Fire ants sting more than 20 million people annually, and can hinder outdoor recreational activities. But fire ants are more than just a painful nuisance. There may be up to 500,000 ants in a colony. When disturbed, hundreds, sometimes thousands of ants, will attack an intruder, inflicting painful stings that cause burning and itching. Fire ants can cause severe allergic reactions in a significant number of people, and, in rare cases, this reaction can be life threatening.
Colonies present in landscape beds are usually easy to spot. Visually inspect the area to determine the magnitude of infestation. If one or more mounds are present, the area should be professionally treated. Colonies established on lawns are more difficult to diagnose, as turf is frequently mowed and the mounds are small and difficult to spot. If you suspect that you’re lawn is infested with fire ants, call a professional lawn care operator or pest-control professional and request an inspection.

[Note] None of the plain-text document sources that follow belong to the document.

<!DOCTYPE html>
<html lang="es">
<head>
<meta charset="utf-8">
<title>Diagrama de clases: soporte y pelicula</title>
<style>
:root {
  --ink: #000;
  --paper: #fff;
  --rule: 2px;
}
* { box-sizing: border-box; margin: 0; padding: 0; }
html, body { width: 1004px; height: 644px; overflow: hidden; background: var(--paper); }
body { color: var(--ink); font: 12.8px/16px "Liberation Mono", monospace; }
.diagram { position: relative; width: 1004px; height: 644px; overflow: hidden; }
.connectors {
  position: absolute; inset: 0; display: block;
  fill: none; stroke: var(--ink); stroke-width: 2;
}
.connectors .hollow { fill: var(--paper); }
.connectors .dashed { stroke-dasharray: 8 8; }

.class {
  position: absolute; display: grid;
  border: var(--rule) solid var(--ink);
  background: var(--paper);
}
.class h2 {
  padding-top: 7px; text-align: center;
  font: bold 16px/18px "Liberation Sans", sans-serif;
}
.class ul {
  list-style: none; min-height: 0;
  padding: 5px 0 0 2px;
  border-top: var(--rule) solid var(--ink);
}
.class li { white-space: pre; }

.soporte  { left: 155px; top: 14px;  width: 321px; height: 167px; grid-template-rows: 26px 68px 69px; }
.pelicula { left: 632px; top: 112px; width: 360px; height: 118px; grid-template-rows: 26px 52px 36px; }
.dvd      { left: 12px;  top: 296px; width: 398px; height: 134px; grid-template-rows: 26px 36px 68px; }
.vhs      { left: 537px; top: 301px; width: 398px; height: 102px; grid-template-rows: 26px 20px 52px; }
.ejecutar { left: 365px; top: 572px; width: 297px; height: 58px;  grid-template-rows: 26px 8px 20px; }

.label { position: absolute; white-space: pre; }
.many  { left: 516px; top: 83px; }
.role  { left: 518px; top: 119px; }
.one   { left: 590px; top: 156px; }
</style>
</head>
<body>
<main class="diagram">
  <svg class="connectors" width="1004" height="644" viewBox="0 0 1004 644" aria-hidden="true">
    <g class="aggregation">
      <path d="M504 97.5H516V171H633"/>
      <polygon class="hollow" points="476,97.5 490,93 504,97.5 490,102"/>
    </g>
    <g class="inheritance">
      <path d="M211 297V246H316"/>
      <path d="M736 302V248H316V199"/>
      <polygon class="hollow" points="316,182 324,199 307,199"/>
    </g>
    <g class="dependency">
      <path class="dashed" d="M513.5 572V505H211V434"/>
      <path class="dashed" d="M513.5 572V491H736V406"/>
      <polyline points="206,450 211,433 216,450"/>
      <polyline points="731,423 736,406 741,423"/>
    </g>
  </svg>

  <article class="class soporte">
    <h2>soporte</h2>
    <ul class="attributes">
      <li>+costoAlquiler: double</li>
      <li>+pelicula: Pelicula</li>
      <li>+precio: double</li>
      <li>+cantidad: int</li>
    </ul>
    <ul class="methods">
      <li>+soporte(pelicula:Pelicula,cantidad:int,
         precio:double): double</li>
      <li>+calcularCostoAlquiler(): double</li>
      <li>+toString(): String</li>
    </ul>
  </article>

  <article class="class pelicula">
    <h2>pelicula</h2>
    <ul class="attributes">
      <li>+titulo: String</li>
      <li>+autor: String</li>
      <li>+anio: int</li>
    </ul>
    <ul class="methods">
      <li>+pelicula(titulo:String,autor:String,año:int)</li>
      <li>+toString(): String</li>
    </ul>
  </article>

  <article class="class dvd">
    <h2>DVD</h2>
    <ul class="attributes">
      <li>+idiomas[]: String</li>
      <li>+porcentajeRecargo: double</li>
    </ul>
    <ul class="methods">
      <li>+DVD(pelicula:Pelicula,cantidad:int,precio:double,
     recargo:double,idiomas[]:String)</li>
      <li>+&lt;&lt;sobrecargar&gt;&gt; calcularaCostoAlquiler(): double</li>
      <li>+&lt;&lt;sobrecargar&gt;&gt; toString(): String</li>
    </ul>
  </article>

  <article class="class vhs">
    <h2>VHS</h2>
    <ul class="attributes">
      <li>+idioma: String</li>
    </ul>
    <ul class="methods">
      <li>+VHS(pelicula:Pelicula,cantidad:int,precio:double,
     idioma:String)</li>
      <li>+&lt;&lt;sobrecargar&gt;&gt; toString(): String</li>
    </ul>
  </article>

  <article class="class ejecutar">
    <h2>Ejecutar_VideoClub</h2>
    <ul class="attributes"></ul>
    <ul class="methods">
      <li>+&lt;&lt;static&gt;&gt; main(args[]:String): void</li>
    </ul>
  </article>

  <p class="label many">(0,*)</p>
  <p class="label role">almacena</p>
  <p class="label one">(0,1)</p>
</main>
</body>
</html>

Nate Royalty, Ph.D., is product development manager insecticides for Bayer Environmental Science, manufacturer of TopChoice insecticide for control of fire ants. TopChoice is a low-dose, non-bait granular insecticide that requires just one annual application by a licensed professional. It controls fire ants for up to one year, eliminating existing infestations and preventing new mounds from forming.
Photos courtesy of Bayer Environmental Science